“One of them pulled a revolver out and the other said, ‘Let him have it, he’s all alone,’” Police Constable William Sheill said in a statement dictated as he lay dying from a bullet wound in his stomach.

In the early hours of FEBRUARY 29th, 1940, he had been called to investigate a break-in at the Co-operative store in Coxhoe, County Durham. He arrived to see two men run from the shop, and as he pursued them one turned and shot him.

A Vauxhall car had been stolen a few nights before in Chester-le-Street, and on the night of the shooting a Vauxhall had been seen in Coxhoe. It did not belong to any of the locals, and on March 4th the investigators learned that a stolen car had been reported in Hawksworth, near Bradford.

Whenever there was a burglary in that area, the prime suspects were two local criminals, Vincent Ostler, 24, and William Appleby, 27. Both were arrested on suspicion, Ostler reaching for a loaded gun under his pillow when armed police burst into his bedroom.

Both denied being in Coxhoe on February 29th, but under interrogation Appleby admitted his involvement in the Co-op burglary, insisting that he didn’t know that Ostler was armed. He denied telling Ostler, “Let him have it” and said he had been shocked when Ostler shot the policeman.
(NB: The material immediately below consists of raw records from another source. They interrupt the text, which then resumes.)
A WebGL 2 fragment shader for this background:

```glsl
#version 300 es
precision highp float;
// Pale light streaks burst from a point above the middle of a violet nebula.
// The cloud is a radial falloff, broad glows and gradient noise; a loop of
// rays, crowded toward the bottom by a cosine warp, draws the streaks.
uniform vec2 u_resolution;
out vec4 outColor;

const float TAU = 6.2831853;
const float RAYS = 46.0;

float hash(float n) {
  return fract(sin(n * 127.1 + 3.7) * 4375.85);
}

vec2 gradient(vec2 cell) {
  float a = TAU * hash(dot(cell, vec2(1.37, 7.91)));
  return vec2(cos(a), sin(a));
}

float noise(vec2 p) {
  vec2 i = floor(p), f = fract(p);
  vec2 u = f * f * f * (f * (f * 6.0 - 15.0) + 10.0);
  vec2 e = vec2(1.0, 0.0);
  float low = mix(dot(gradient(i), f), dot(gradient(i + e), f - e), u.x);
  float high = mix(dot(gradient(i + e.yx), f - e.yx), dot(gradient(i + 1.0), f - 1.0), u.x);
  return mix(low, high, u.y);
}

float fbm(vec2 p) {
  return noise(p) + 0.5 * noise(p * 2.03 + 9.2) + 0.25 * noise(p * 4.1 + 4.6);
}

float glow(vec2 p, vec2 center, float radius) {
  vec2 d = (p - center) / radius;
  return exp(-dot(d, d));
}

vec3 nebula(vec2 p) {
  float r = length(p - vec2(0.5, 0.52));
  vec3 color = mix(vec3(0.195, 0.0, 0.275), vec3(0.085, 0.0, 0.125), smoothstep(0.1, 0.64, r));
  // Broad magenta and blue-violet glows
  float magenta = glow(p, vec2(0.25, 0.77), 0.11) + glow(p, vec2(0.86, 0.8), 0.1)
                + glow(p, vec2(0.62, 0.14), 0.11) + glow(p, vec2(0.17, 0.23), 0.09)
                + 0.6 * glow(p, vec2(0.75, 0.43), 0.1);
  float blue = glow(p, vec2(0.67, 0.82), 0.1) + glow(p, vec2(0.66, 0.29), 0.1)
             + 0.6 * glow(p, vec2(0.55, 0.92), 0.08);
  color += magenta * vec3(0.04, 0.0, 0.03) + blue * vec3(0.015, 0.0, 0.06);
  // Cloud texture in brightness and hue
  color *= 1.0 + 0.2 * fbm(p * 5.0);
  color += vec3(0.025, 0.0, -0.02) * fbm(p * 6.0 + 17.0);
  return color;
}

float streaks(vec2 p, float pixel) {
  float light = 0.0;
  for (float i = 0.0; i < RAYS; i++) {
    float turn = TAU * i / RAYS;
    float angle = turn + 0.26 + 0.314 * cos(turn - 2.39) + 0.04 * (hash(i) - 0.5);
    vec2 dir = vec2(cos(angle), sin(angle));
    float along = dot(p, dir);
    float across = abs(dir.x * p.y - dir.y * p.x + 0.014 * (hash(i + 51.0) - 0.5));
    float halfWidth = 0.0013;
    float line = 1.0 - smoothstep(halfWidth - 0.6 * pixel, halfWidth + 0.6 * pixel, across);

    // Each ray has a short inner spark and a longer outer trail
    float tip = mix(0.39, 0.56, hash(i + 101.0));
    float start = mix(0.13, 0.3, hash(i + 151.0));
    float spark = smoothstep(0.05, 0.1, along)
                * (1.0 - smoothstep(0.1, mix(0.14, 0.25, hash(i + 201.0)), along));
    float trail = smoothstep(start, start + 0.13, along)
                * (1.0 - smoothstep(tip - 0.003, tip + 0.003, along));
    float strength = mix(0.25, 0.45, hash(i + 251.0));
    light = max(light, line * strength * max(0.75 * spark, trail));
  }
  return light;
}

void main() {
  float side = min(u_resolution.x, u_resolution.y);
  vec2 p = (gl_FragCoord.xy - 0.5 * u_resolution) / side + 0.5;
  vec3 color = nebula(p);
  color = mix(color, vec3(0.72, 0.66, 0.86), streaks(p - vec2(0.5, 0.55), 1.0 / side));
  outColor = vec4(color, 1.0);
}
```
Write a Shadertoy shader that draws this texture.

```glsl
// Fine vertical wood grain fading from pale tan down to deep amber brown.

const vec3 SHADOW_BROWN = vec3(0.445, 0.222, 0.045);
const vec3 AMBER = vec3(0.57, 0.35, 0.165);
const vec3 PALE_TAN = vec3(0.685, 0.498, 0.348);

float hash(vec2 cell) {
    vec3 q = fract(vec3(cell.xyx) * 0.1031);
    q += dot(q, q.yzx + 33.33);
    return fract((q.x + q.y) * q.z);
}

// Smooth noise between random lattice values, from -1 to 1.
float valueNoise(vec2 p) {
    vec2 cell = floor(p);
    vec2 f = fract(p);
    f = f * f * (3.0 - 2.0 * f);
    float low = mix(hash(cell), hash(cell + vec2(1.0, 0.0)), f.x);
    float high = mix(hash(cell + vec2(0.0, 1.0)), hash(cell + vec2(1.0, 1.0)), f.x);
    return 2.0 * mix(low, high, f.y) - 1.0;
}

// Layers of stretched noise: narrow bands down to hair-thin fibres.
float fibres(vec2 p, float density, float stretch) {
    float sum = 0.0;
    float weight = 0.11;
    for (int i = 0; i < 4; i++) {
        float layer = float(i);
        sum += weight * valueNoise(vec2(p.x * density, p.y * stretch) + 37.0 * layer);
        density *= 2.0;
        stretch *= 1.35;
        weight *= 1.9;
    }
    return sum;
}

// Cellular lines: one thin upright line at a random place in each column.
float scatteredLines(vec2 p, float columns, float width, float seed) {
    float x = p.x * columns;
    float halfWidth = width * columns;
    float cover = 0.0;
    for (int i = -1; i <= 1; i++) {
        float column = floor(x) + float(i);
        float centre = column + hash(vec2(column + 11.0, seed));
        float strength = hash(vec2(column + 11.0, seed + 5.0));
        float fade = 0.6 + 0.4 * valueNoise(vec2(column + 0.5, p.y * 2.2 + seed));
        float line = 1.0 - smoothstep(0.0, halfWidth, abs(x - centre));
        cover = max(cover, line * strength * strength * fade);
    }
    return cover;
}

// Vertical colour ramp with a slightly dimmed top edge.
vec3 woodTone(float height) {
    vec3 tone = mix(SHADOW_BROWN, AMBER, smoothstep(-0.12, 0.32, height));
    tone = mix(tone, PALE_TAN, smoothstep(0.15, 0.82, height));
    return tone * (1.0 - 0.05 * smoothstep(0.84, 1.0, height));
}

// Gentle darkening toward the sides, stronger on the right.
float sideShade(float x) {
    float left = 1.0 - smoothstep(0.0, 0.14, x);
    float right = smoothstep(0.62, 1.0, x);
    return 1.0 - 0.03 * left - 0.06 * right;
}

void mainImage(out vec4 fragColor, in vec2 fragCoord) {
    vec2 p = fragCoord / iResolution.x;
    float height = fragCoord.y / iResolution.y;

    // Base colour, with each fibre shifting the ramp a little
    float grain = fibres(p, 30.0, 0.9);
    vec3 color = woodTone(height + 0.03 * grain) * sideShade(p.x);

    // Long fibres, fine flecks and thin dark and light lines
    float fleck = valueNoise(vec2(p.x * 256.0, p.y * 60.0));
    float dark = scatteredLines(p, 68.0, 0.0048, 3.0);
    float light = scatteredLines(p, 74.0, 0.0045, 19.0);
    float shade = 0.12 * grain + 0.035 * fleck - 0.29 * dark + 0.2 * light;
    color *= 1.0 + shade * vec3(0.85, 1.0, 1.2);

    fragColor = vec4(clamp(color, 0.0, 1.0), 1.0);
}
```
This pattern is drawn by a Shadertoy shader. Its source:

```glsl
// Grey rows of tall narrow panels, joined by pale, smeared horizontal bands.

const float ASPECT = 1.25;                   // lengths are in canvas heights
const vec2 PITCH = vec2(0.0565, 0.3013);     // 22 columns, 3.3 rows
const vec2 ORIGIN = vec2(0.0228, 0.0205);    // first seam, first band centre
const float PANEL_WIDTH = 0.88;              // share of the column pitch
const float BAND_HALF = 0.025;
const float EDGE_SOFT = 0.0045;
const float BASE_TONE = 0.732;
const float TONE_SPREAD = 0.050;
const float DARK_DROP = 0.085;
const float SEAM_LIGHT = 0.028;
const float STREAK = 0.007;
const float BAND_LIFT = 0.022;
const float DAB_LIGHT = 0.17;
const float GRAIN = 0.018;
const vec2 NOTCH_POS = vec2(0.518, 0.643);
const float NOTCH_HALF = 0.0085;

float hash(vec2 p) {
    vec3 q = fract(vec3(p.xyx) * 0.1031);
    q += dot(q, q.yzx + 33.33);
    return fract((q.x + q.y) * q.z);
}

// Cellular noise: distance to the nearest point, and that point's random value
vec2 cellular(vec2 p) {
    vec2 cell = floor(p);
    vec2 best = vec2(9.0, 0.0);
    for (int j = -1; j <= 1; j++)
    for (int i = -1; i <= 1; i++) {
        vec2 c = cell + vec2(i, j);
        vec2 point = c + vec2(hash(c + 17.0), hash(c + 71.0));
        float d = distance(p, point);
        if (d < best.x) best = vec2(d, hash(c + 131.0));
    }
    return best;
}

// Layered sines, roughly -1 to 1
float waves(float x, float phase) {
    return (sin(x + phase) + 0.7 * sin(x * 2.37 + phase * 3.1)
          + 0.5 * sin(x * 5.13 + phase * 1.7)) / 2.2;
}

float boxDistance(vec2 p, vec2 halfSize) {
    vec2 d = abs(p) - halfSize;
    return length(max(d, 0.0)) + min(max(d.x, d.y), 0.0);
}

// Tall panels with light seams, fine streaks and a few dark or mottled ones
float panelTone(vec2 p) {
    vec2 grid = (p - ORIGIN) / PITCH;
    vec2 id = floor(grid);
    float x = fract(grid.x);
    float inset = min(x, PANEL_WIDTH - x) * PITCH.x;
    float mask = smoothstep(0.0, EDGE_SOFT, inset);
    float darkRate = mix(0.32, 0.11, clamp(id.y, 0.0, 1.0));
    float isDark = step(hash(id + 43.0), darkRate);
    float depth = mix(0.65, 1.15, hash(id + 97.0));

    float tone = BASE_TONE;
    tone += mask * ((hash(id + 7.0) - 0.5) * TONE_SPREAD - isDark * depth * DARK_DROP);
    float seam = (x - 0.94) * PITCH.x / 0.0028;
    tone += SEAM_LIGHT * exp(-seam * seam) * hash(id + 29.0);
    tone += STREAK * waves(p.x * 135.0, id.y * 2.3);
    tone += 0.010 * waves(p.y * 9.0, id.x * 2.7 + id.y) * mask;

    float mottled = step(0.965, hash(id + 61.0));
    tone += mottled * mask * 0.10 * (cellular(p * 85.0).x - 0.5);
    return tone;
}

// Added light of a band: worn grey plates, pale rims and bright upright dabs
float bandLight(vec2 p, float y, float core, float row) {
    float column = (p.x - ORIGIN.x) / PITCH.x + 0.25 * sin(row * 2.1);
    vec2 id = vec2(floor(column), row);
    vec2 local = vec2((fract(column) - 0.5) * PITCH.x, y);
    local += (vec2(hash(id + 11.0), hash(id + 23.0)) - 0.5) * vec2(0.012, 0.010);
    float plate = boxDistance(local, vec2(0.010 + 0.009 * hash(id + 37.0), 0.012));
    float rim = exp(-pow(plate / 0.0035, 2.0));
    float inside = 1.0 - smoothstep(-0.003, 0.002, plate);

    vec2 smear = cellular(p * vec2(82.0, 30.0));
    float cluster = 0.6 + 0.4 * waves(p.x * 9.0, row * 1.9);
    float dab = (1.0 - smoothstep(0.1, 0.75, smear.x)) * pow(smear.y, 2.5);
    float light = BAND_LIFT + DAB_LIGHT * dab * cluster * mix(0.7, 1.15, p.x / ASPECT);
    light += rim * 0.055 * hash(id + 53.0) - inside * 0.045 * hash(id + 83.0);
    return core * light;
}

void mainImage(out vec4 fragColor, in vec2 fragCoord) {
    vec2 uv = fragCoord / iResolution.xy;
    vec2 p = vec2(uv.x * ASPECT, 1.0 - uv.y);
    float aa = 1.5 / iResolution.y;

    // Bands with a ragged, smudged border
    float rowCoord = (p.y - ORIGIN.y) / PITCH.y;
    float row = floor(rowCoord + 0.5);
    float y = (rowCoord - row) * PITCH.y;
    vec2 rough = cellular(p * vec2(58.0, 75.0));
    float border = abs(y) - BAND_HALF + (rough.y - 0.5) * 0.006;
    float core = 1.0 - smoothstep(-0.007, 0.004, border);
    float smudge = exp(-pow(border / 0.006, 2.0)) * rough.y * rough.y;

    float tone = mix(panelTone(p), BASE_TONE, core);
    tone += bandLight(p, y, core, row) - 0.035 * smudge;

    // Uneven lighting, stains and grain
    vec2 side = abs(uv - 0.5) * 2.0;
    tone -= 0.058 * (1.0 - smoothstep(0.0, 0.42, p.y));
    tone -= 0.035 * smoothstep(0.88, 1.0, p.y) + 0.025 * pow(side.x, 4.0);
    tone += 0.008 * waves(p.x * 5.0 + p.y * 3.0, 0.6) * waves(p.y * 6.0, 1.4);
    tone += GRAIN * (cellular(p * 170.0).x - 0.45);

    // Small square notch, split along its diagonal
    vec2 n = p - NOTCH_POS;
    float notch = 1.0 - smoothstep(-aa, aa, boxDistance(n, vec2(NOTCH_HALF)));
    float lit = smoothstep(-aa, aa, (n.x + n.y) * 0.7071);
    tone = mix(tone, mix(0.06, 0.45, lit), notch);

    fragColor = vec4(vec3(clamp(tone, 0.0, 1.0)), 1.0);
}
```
Ostler continued to deny any involvement, but when he was tried with Appleby at Leeds Assizes the jury didn’t believe him. Both were convicted of murder, and they were hanged by Thomas Pierrepoint and his nephew Albert on July 10th, 1940.